══ Input records
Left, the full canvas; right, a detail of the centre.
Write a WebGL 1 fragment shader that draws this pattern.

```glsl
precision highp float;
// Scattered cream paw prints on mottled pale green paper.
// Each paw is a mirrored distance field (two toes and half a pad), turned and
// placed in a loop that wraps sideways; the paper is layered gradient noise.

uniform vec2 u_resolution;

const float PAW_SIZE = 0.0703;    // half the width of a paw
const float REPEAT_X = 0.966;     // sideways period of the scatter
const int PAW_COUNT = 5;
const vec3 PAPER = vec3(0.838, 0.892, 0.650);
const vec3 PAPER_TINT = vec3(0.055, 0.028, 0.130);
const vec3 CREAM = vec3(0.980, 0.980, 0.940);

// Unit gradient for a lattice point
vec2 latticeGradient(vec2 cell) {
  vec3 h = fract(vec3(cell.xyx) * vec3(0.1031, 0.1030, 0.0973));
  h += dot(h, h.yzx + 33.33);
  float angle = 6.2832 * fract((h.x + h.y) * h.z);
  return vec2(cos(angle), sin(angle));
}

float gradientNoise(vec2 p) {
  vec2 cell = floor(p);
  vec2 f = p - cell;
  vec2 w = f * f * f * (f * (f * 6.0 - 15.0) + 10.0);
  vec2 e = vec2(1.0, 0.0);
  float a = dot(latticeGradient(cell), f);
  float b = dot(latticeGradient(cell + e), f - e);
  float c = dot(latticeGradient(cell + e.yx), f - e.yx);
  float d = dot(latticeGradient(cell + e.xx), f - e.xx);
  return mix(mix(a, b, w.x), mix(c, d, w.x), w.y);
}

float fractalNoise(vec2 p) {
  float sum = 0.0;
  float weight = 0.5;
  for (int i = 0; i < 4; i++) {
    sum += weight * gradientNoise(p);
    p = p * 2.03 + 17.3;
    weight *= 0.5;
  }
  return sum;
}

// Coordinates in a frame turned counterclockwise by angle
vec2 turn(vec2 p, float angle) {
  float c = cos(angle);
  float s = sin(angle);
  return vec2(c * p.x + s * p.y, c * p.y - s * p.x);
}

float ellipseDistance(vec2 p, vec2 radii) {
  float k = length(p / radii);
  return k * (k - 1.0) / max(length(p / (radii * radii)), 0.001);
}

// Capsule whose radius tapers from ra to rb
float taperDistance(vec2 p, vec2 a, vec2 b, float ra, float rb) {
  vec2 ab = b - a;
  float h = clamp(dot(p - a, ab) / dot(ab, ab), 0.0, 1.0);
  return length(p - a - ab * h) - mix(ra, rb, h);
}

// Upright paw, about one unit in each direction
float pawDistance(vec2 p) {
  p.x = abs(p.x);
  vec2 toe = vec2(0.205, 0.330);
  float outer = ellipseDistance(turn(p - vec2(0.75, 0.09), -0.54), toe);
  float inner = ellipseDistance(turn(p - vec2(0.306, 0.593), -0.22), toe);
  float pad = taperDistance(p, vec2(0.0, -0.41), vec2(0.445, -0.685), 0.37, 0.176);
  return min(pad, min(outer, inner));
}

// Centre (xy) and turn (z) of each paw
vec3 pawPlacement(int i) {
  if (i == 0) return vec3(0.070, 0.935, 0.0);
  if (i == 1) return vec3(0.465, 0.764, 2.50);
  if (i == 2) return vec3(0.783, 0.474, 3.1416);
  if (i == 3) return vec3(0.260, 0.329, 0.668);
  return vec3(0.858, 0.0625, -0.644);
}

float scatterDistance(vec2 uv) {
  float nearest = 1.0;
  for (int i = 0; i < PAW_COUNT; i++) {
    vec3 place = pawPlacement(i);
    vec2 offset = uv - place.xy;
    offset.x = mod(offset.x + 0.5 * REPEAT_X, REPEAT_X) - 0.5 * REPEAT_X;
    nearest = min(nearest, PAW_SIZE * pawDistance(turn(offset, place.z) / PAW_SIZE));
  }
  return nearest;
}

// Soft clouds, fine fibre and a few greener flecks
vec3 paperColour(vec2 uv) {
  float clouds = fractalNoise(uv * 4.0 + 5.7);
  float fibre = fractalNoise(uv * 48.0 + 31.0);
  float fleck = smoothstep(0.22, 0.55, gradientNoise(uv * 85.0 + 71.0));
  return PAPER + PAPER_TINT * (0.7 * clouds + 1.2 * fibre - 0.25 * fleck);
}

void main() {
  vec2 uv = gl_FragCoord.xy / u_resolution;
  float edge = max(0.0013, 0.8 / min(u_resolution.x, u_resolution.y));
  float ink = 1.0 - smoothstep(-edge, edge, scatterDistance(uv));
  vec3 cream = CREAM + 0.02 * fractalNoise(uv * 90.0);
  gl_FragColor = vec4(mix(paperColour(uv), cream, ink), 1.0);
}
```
════
══ Input records
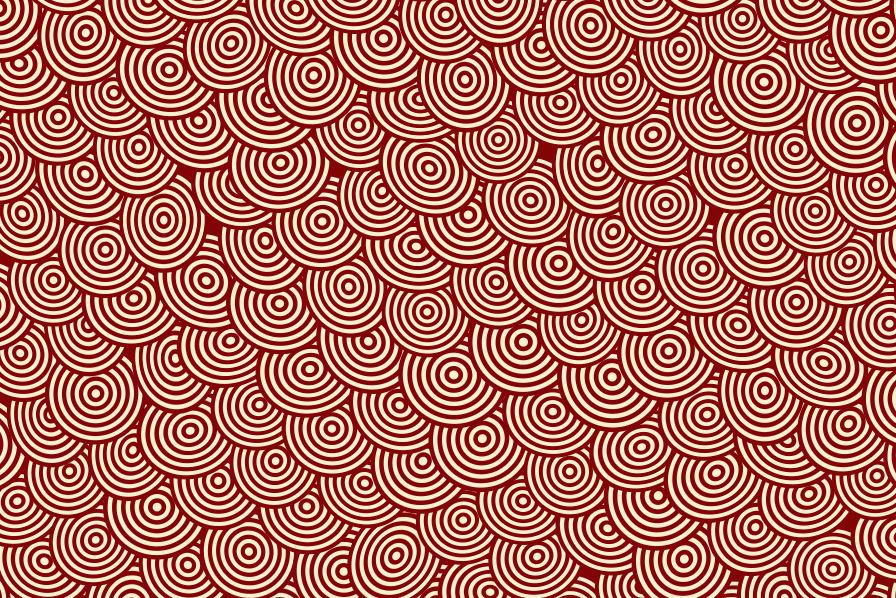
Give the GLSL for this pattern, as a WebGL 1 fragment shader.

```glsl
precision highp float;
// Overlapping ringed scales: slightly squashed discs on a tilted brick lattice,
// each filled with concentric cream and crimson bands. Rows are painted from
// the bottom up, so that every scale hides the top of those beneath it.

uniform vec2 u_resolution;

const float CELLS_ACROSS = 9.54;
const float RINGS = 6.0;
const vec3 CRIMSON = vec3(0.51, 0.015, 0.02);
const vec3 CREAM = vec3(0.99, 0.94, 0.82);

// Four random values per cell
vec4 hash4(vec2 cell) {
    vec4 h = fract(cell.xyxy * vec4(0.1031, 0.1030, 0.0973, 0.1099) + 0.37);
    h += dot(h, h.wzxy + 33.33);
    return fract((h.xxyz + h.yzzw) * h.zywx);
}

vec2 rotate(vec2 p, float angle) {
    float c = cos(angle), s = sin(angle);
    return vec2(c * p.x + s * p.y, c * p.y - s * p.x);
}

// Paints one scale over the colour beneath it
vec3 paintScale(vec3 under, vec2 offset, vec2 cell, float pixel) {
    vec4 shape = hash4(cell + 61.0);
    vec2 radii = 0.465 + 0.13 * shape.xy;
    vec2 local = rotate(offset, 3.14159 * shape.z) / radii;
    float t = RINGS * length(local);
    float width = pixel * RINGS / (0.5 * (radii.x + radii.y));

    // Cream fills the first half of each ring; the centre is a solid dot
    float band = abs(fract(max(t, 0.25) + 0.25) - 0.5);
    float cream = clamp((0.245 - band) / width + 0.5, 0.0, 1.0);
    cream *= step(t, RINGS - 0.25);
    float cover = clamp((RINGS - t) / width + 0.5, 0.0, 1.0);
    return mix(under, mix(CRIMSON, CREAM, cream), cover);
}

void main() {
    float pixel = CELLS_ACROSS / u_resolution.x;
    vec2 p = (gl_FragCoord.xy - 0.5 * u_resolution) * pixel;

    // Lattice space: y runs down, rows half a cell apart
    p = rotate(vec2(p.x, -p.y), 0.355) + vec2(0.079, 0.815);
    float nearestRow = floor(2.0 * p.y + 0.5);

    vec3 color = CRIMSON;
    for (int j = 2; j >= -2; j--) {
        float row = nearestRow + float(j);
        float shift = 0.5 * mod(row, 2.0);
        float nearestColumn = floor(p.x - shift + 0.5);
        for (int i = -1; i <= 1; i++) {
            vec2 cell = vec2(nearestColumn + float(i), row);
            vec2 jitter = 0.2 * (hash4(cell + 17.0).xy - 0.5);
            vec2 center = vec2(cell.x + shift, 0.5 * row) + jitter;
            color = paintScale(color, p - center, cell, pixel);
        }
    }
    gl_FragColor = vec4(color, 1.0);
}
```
════
### Task item
All lines of the listing that contain the word "const" should be copied out.

### Finished exercise
const float PAW_SIZE = 0.0703;    // half the width of a paw
const float REPEAT_X = 0.966;     // sideways period of the scatter
const int PAW_COUNT = 5;
const vec3 PAPER = vec3(0.838, 0.892, 0.650);
const vec3 PAPER_TINT = vec3(0.055, 0.028, 0.130);
const vec3 CREAM = vec3(0.980, 0.980, 0.940);
const float CELLS_ACROSS = 9.54;
const float RINGS = 6.0;
const vec3 CRIMSON = vec3(0.51, 0.015, 0.02);
const vec3 CREAM = vec3(0.99, 0.94, 0.82);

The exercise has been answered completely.